___ TASK MATERIAL ___

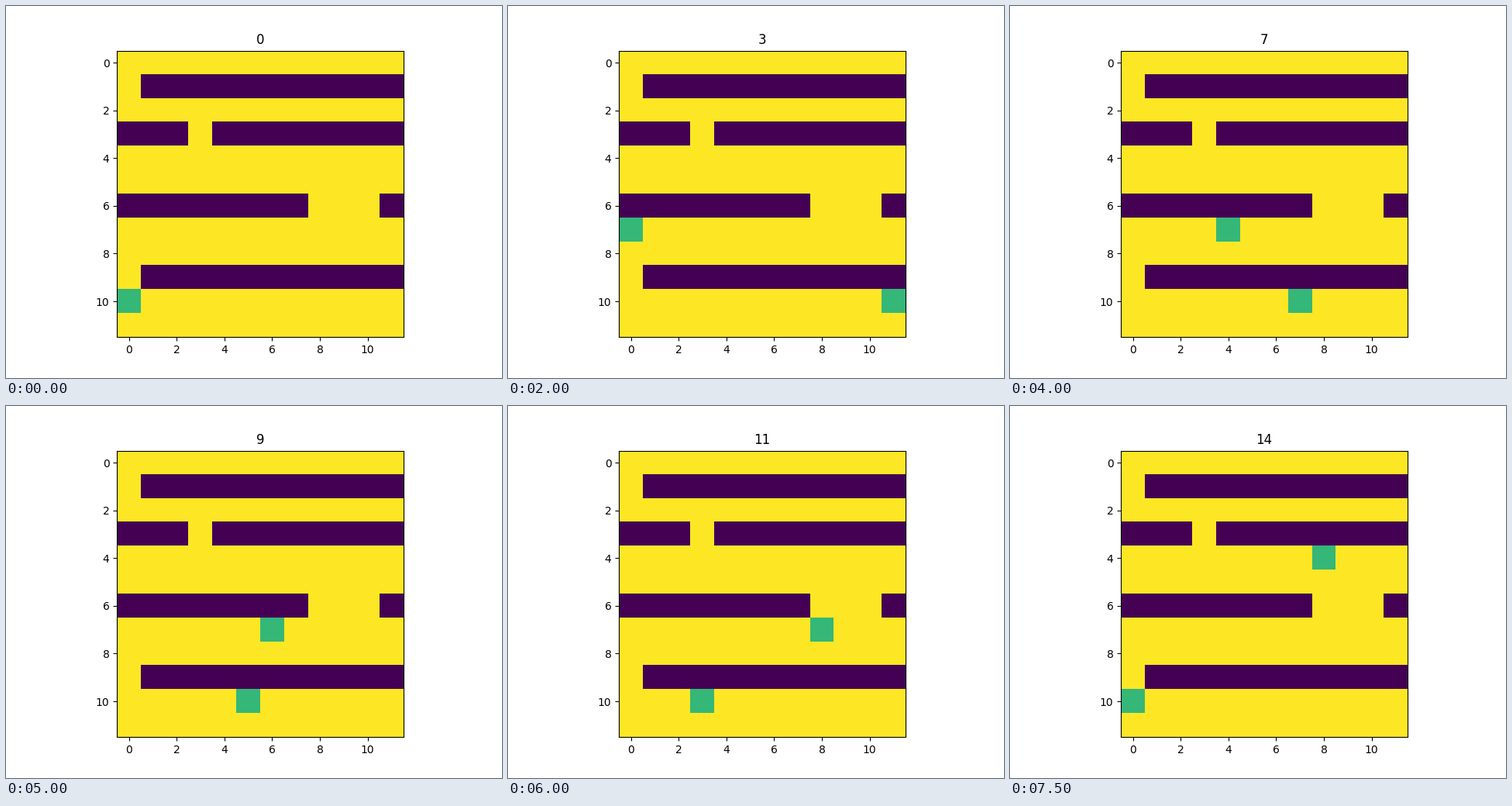
Animation of 640 by 480 pixels, one loop 8 s. Source, as a matplotlib script:

```python
import matplotlib.pyplot as plt
import numpy as np
from matplotlib.animation import FuncAnimation

SIZE = 12
WALL, AGENT, FREE = 0, 2, 3
SPAWN_EVERY = 3
STEP_MS = 500
STEPS = 15

# Wall row -> open columns
GAPS = {1: [0], 3: [3], 6: [8, 9, 10], 9: [0]}


def build_maze():
    maze = np.full((SIZE, SIZE), FREE)
    for row, gaps in GAPS.items():
        maze[row] = WALL
        maze[row, gaps] = FREE
    return maze


def first_agent(step):
    """Up through the left gap, right to column 8, then up again."""
    up = min(step, 3)
    right = min(max(step - 3, 0), 8)
    return 10 - up - max(step - 11, 0), right


def second_agent(step):
    """Enters at the right edge and walks left."""
    return 10, SIZE - 1 - (step - SPAWN_EVERY)


def grid_at(step):
    grid = maze.copy()
    grid[first_agent(step)] = AGENT
    if step >= SPAWN_EVERY:
        grid[second_agent(step)] = AGENT
    return grid


maze = build_maze()
fig, ax = plt.subplots(figsize=(6.4, 4.8), dpi=100)
image = ax.imshow(grid_at(0), cmap="viridis", vmin=WALL, vmax=FREE)
title = ax.set_title("0")


def update(frame):
    step = max(frame - 1, 0)  # the opening pose is held for two ticks
    image.set_data(grid_at(step))
    title.set_text(str(step))
    return image, title


anim = FuncAnimation(fig, update, frames=STEPS + 1, interval=STEP_MS,
                     repeat=True, repeat_delay=0, blit=False)
plt.show()
```
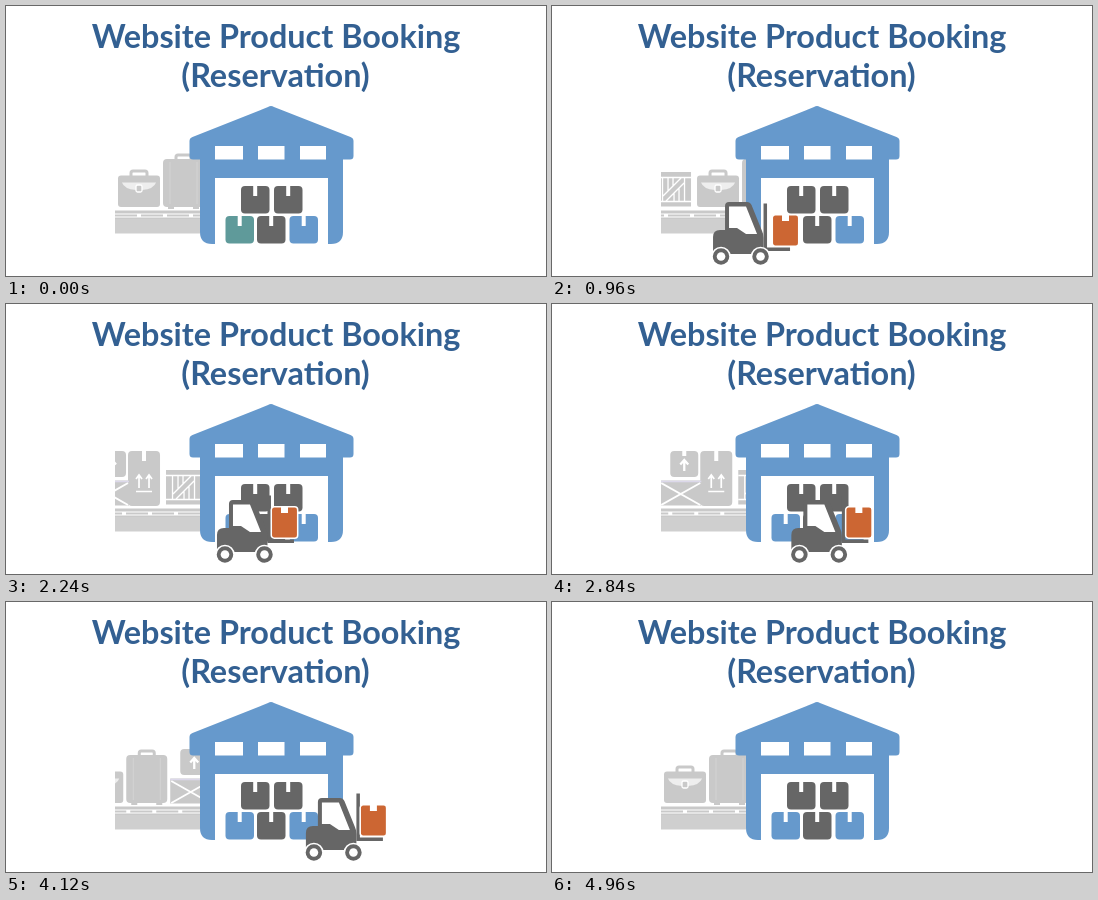
Animation of 540 by 270 pixels, one loop 5000 ms. Source, as an HTML page:

```html
<!DOCTYPE html>
<html lang="en">
<head>
<meta charset="utf-8">
<title>Website Product Booking</title>
<style>
  html, body { margin: 0; width: 100%; height: 100%; overflow: hidden; background: #fff; }
  svg { display: block; width: 100vw; height: 100vh; }
  text { font: 700 32.4px Lato, Carlito, sans-serif; fill: #336092; text-anchor: middle; }
</style>
</head>
<body>
<svg viewBox="0 0 540 270">
  <defs>
    <clipPath id="beltClip"><rect x="109" y="140" width="85" height="95"/></clipPath>

    <g id="box">
      <rect width="28.5" height="27.5" rx="4"/>
      <path d="M12.2 0h4v10h-4z" fill="#fff"/>
    </g>

    <g id="goods" fill="#c9c9c9">
      <!-- suitcase -->
      <g transform="translate(157 0)">
        <path d="M13 154v-3q0-2 2-2h11q2 0 2 2v3" fill="none" stroke="#c9c9c9" stroke-width="3"/>
        <rect y="153" width="41" height="48" rx="4"/>
        <path d="M5 200h6v3h-6zM30 200h6v3h-6z"/>
        <path d="M7 156v42M34 156v42" stroke="#d3d3d3"/>
      </g>
      <!-- briefcase -->
      <g transform="translate(112 0)">
        <path d="M13 171v-4q0-2 2-2h12q2 0 2 2v4" fill="none" stroke="#c9c9c9" stroke-width="3"/>
        <rect y="169.500" width="42" height="31.500" rx="3"/>
        <path d="M4 176.500H38Q36 183 24 184H18Q6 183 4 176.500Z" fill="#eee"/>
        <rect x="18" y="179" width="6" height="7" rx="1.500" stroke="#fff" stroke-width="1.300"/>
      </g>
      <!-- slatted crate -->
      <g transform="translate(71 0)">
        <rect y="166" width="35" height="34.500"/>
        <path d="M0 171.500H35M0 195.500H35M6.500 172v23M28.500 172v23M7 190L25 172M10 195L28 177M12 172v13M17 172v8M18 195v-8M23 195v-13"
              fill="none" stroke="#fff" stroke-width="1.300"/>
      </g>
      <!-- tall carton -->
      <g transform="translate(33 0)">
        <rect y="147" width="32" height="55" rx="4"/>
        <path d="M14 147h4v10h-4z" fill="#fff"/>
        <path d="M11 184v-12M8 175l3-4 3 4M21 184v-12M18 175l3-4 3 4M8 187.500H24" fill="none" stroke="#fff" stroke-width="1.700"/>
      </g>
      <!-- small carton on a braced crate -->
      <g transform="translate(3 0)">
        <rect y="147" width="28" height="26" rx="4"/>
        <path d="M12 147h4v5h-4z" fill="#fff"/>
        <path d="M14 167v-10M10 160.500l4-4.500 4 4.500" fill="none" stroke="#fff" stroke-width="2.300"/>
        <rect x="-10" y="176.500" width="41" height="25"/>
        <path d="M-10 177.500H31" stroke="#dcd8ea" stroke-width="1.500"/>
        <path d="M-9 179L30 201M-9 201L30 179" stroke="#fff" stroke-width="1.800"/>
      </g>
    </g>
  </defs>

  <rect width="540" height="270" fill="#fff"/>
  <text x="270" y="42">Website Product Booking</text>
  <text x="269.500" y="81">(Reservation)</text>

  <g clip-path="url(#beltClip)">
    <g id="load">
      <use href="#goods"/>
      <use href="#goods" x="-208"/>
    </g>
    <path d="M109 204.500h85v3h-85zM109 211.500h85v2h-85z" fill="#c9c9c9"/>
    <path id="dashes" d="M109 209.500h85" stroke="#c9c9c9" stroke-width="2" stroke-dasharray="22 4"/>
    <rect x="109" y="213" width="85" height="14.500" fill="#cfcfcf"/>
  </g>

  <g fill="#6699cc">
    <path d="M262 101q3-2 6 0L344.500 131q3 1 3 4V150q0 3.500-3.500 3.500H337V226q0 12-12 12H322V172H209V238H206q-12 0-12-12V153.500H187q-3.500 0-3.500-3.500V135q0-3 3-4Z"/>
    <path d="M209 140h28v13.500h-28zM252 140h26.500v13.500h-26.500zM294 140h26v13.500h-26z" fill="#fff"/>
    <g fill="#666">
      <use href="#box" x="235" y="180"/>
      <use href="#box" x="268" y="180"/>
      <use href="#box" x="251" y="210"/>
    </g>
    <use href="#box" x="283.500" y="210"/>
    <use href="#box" id="stored" x="219.500" y="210"/>
  </g>

  <g id="truck">
    <path id="fork" d="M50.500 197.500h3.500v44h23v3.500h-26.500z" fill="#666"/>
    <path d="M0 231q0-7 7-7h5V200q0-4 4-4H34q3 0 4.500 3L49 225q1.500 3 1.500 7v16h-48q-2.500 0-2.500-3Z" fill="#666"/>
    <path d="M16 200.500H33L44 228H33L24 222H16Z" fill="#fff"/>
    <g fill="#666" stroke="#fff" stroke-width="1.500">
      <circle cx="8" cy="250.500" r="9"/>
      <circle cx="47.500" cy="250.500" r="9"/>
    </g>
    <g fill="#fff">
      <circle cx="8" cy="250.500" r="4.300"/>
      <circle cx="47.500" cy="250.500" r="4.300"/>
    </g>
  </g>
  <g id="cargo">
    <rect x="-.700" y="-.700" width="26.400" height="31.400" rx="3" fill="#cc6633" stroke="#fff" stroke-width="1.500"/>
    <path d="M9 -.500h7v6h-7z" fill="#fff"/>
  </g>
</svg>
<script>
  const LOOP = 5000, STEP = 40;
  const SPEED = 0.0473;          // truck, px per ms
  const PERIOD = 208;            // length of the row of goods
  const ARRIVE = 1065, LEAVE = 1289;
  const TEAL = [95, 154, 154], ORANGE = [204, 102, 51];

  const el = id => document.getElementById(id);
  const load = el('load'), dashes = el('dashes'), stored = el('stored');
  const truck = el('truck'), fork = el('fork'), cargo = el('cargo');

  const ramp = (t, a, b) => Math.min(1, Math.max(0, (t - a) / (b - a)));
  const move = (node, x, y) => node.setAttribute('transform', `translate(${x} ${y})`);
  const mix = (a, b, k) => `rgb(${a.map((v, i) => Math.round(v + (b[i] - v) * k))})`;

  function draw(t) {
    const shift = PERIOD * ramp(t, 205, 4960);
    move(load, shift, 0);
    dashes.setAttribute('stroke-dashoffset', -shift);

    const ride = SPEED * Math.max(0, t - LEAVE);
    const left = 166 + SPEED * Math.min(0, t - ARRIVE) + ride;
    const lift = -6 * ramp(t, ARRIVE, LEAVE);
    move(truck, left, 0);
    move(fork, 0, lift);
    move(cargo, 221 + ride, 209.5 + lift);

    const show = ramp(t, 560, 760), hide = ramp(t, 4700, 4940);
    truck.setAttribute('opacity', show * (1 - hide));
    cargo.setAttribute('opacity', show * (1 - hide));

    const refilled = t >= 1900;
    stored.setAttribute('fill', refilled ? '#6699cc' : mix(TEAL, ORANGE, ramp(t, 0, 400)));
    stored.setAttribute('opacity', refilled ? 1 : 1 - show);
  }

  function tick() {
    const t = performance.now() % LOOP;
    draw(Math.floor(t / STEP) * STEP);
    requestAnimationFrame(tick);
  }
  tick();
</script>
</body>
</html>
```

___

### WHAT TO DO
Please return every line of the records that contains the word "shift".

### REPLY TO THE EXERCISE
    const shift = PERIOD * ramp(t, 205, 4960);
    move(load, shift, 0);
    dashes.setAttribute('stroke-dashoffset', -shift);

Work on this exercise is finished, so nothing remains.